To nobody’s surprise, however, Snyder’s plan has already met with the resistance of adult interests in Michigan that benefit from district-centered funding. Opposition will continue to mount as McLellan considers specific legislation over the next several months, so it’s worth noting some sensible ways to effect these important reforms.
The best approach is “weighted-student funding” (WSF). Taken seriously and applied comprehensively, WSF causes the amount of money available for a child’s education to vary according to his/her needs. (Some students simply cost more to educate than others.) Those dollars then accompany the child to the public school of his or her choice (including charter schools). It’s a simpler and more transparent approach to school finance that helps to reduce the spending inequities between, and sometimes within, school districts.
Such portability is a bit easier to put into practice in Michigan than in some other states because there the state government already controls most spending on public education, thanks to reforms in 1994 that transferred much of the burden from local property taxes to the state sales tax. But full operational funding should follow the child. Local taxes still make up about 28 percent of education funding in Michigan. If Snyder and McLellan seriously seek to change the balance of power to the benefit of students and families, they’ll have to find incentives for districts to make their part of the money portable, too.
What’s fair for children also needs to be even-handed from the standpoint of participating schools as well. Done right, WSF assures parents that their children won’t be shortchanged when they choose a charter school—and gives that assurance to the charters, too. Today, Michigan charters receive, on average, 16.3 percent less funding per pupil than district schools. Snyder last year successfully pushed to lift the state’s cap on the number of charter schools, but the state still treats them—and their pupils—unfairly when it comes to funding.
Teachers unions, of course, will oppose fair funding for charter students, and school boards will object to anything of the sort.
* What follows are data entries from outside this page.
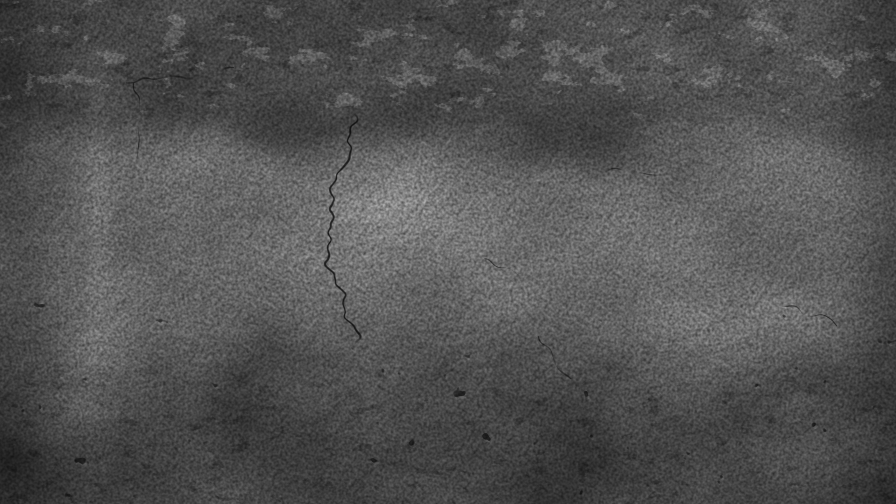
A Shadertoy shader for this texture:

```glsl
// Weathered dark plaster wall: a pale worn band between stained upper and lower
// zones, with flaking paint, chips, cracks and sharp grain. Gradient noise sets
// the tone, thresholded noise the damage, and distance functions the cracks.

const float BAND_TONE    = 0.405;  // pale middle of the wall
const float BOTTOM_TONE  = 0.255;  // damp lower zone
const float STAIN_DEPTH  = 0.135;  // dark paint at the top
const float CLOUD_AMOUNT = 0.085;
const float GRAIN_AMOUNT = 0.36;
const float RELIEF_AMOUNT = 0.16;
const float FLAKE_LIGHT  = 0.10;
const float CHIP_DARK    = 0.55;
const float CRACK_WIDTH  = 0.0016;
const float HAIR_WIDTH   = 0.0008;
const vec2  LIGHT_STEP   = vec2(-0.003, 0.005);
const mat2  TURN         = mat2(0.8, 0.6, -0.6, 0.8);

// Hairline cracks as start and end points
const vec4 HAIRLINES[6] = vec4[6](
    vec4(0.25, 0.84, 0.46, 0.86), vec4(0.27, 0.84, 0.27, 0.69),
    vec4(1.19, 0.66, 1.42, 0.648), vec4(0.96, 0.485, 1.03, 0.455),
    vec4(1.07, 0.33, 1.13, 0.25), vec4(1.54, 0.40, 1.66, 0.36));

vec2 gradientAt(vec2 cell) {
    vec3 h = fract(cell.xyx * vec3(0.1031, 0.1030, 0.0973));
    h += dot(h, h.yzx + 33.33);
    float angle = 6.2832 * fract((h.x + h.y) * h.z);
    return vec2(cos(angle), sin(angle));
}

float noise(vec2 p) {
    vec2 i = floor(p), f = p - i;
    vec2 u = f * f * f * (f * (f * 6.0 - 15.0) + 10.0);
    vec2 e = vec2(1.0, 0.0);
    float low  = mix(dot(gradientAt(i), f), dot(gradientAt(i + e), f - e), u.x);
    float high = mix(dot(gradientAt(i + e.yx), f - e.yx),
                     dot(gradientAt(i + 1.0), f - 1.0), u.x);
    return mix(low, high, u.y);
}

float fbm(vec2 p) {
    float sum = 0.0, amp = 1.0;
    for (int i = 0; i < 5; i++) {
        sum += amp * noise(p);
        p = TURN * p * 2.03 + 17.3;
        amp *= 0.55;
    }
    return sum;
}

float glow(vec2 p, vec2 centre, vec2 size) {
    vec2 q = (p - centre) / size;
    return exp(-dot(q, q));
}

// Broad light and stains over the wall
float wallTone(vec2 p, float width) {
    float edge = p.y + 0.10 * fbm(p * 3.0 + 4.0);
    float tone = mix(BOTTOM_TONE, BAND_TONE, smoothstep(0.10, 0.46, edge));
    float side = mix(1.0, 0.55, smoothstep(1.1, 1.4, p.x));
    tone -= STAIN_DEPTH * side * smoothstep(0.64, 0.80, edge);
    tone += 0.08 * glow(p, vec2(0.80, 0.60), vec2(0.17, 0.09));
    tone += 0.05 * glow(p, vec2(0.197, 0.58), vec2(0.025, 0.36));
    tone += 0.05 * glow(p, vec2(1.48, 0.32), vec2(0.20, 0.10));
    tone += CLOUD_AMOUNT * fbm(p * vec2(3.2, 5.0) + 21.0);
    float rim = min(p.x, width - p.x) + 0.05 * noise(p * 5.0);
    return tone * mix(0.68, 1.0, smoothstep(-0.02, 0.20, rim));
}

// Pale remains of paint, gathered in the upper zone
float flakes(vec2 p) {
    float zone = smoothstep(0.68, 0.86, p.y) * 0.18
               + 0.32 * glow(p, vec2(1.05, 0.90), vec2(0.14, 0.06))
               + 0.28 * glow(p, vec2(0.71, 0.80), vec2(0.09, 0.025));
    float n = fbm(p * vec2(13.0, 22.0) + 5.0) + 0.25 * noise(p * 75.0);
    return smoothstep(0.46, 0.62, n + zone) * smoothstep(0.02, 0.14, zone);
}

// Flat, ragged chips in the lower half
float chips(vec2 p) {
    float gate = smoothstep(0.36, 0.52, p.y) * 0.5 - 0.18 * noise(p * 4.0 + 9.0);
    float n = noise(p * vec2(15.0, 29.0) + 2.0) + 0.5 * noise(TURN * p * 46.0)
            + 0.3 * noise(p * 95.0);
    return smoothstep(0.60, 0.74, n - gate);
}

float crackPath(float y) {
    return 0.655 + 0.045 * smoothstep(0.63, 0.69, y)
         + 0.045 * (1.0 - smoothstep(0.33, 0.52, y))
         + 0.024 * noise(vec2(y * 16.0, 3.3)) + 0.016 * noise(vec2(y * 47.0, 8.4));
}

float line(float d, float halfWidth, float aa) {
    return 1.0 - smoothstep(max(halfWidth - aa, 0.0), halfWidth + aa, d);
}

float cracks(vec2 p, float aa) {
    float slope = (crackPath(p.y + 0.002) - crackPath(p.y - 0.002)) / 0.004;
    float d = abs(p.x - crackPath(p.y)) / sqrt(1.0 + slope * slope);
    float ends = smoothstep(0.31, 0.34, p.y) * (1.0 - smoothstep(0.75, 0.79, p.y));
    float mark = 0.72 * ends * line(d, CRACK_WIDTH * (1.0 + noise(p * 30.0)), aa);
    vec2 q = p + 0.016 * vec2(noise(p * 24.0), noise(p * 24.0 + 7.5));
    float broken = 0.5 * smoothstep(-0.35, 0.15, noise(p * 19.0 + 3.0));
    for (int i = 0; i < 6; i++) {
        vec2 a = HAIRLINES[i].xy, ab = HAIRLINES[i].zw - a;
        float t = clamp(dot(q - a, ab) / dot(ab, ab), 0.0, 1.0);
        mark = max(mark, broken * line(length(q - a - ab * t), HAIR_WIDTH, aa));
    }
    return mark;
}

void mainImage(out vec4 fragColor, in vec2 fragCoord) {
    vec2 p = fragCoord / iResolution.y;
    float aa = 0.8 / iResolution.y;
    float tone = wallTone(p, iResolution.x / iResolution.y);

    // Flaked paint and pitted stains
    tone += FLAKE_LIGHT * flakes(p);
    float pits = smoothstep(0.25, 0.60, fbm(p * vec2(22.0, 40.0) + 31.0));
    tone *= 1.0 - 0.22 * pits * smoothstep(0.12, 0.35, abs(p.y - 0.52));

    // Plaster relief and grain
    float relief = fbm(p * 38.0) - fbm((p + LIGHT_STEP) * 38.0);
    float grain = noise(TURN * p * 148.0) + 0.8 * noise(p * TURN * 207.0 + 50.0);
    tone *= 1.0 + RELIEF_AMOUNT * relief + GRAIN_AMOUNT * grain;

    // Chips with a lit lower rim, then cracks
    float chip = chips(p);
    float lip = max(chips(p + LIGHT_STEP) - chip, 0.0);
    tone *= (1.0 - CHIP_DARK * chip) * (1.0 + 0.22 * lip);
    tone *= 1.0 - cracks(p, aa);

    fragColor = vec4(vec3(clamp(tone, 0.0, 1.0)), 1.0);
}
```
But one constituency within the public-education establishment should favor WSF: principals and school-level leaders. Effective implementation of this system would give them far greater autonomy and flexibility to spend money in ways that meet the needs of the students who actually attend their schools. In other words, it puts them in command of their resources with all the responsibility that is part of genuine leadership.
So WSF is a fairer financing system for students and schools that a.) shifts more power to parents, b.) boosts the efficiency of education spending at a time of tight budgets, c.) empowers principals with control over their school resources, and d.) promote fairness among children and schools alike.
What’s not to like? Let’s roll, Michigan!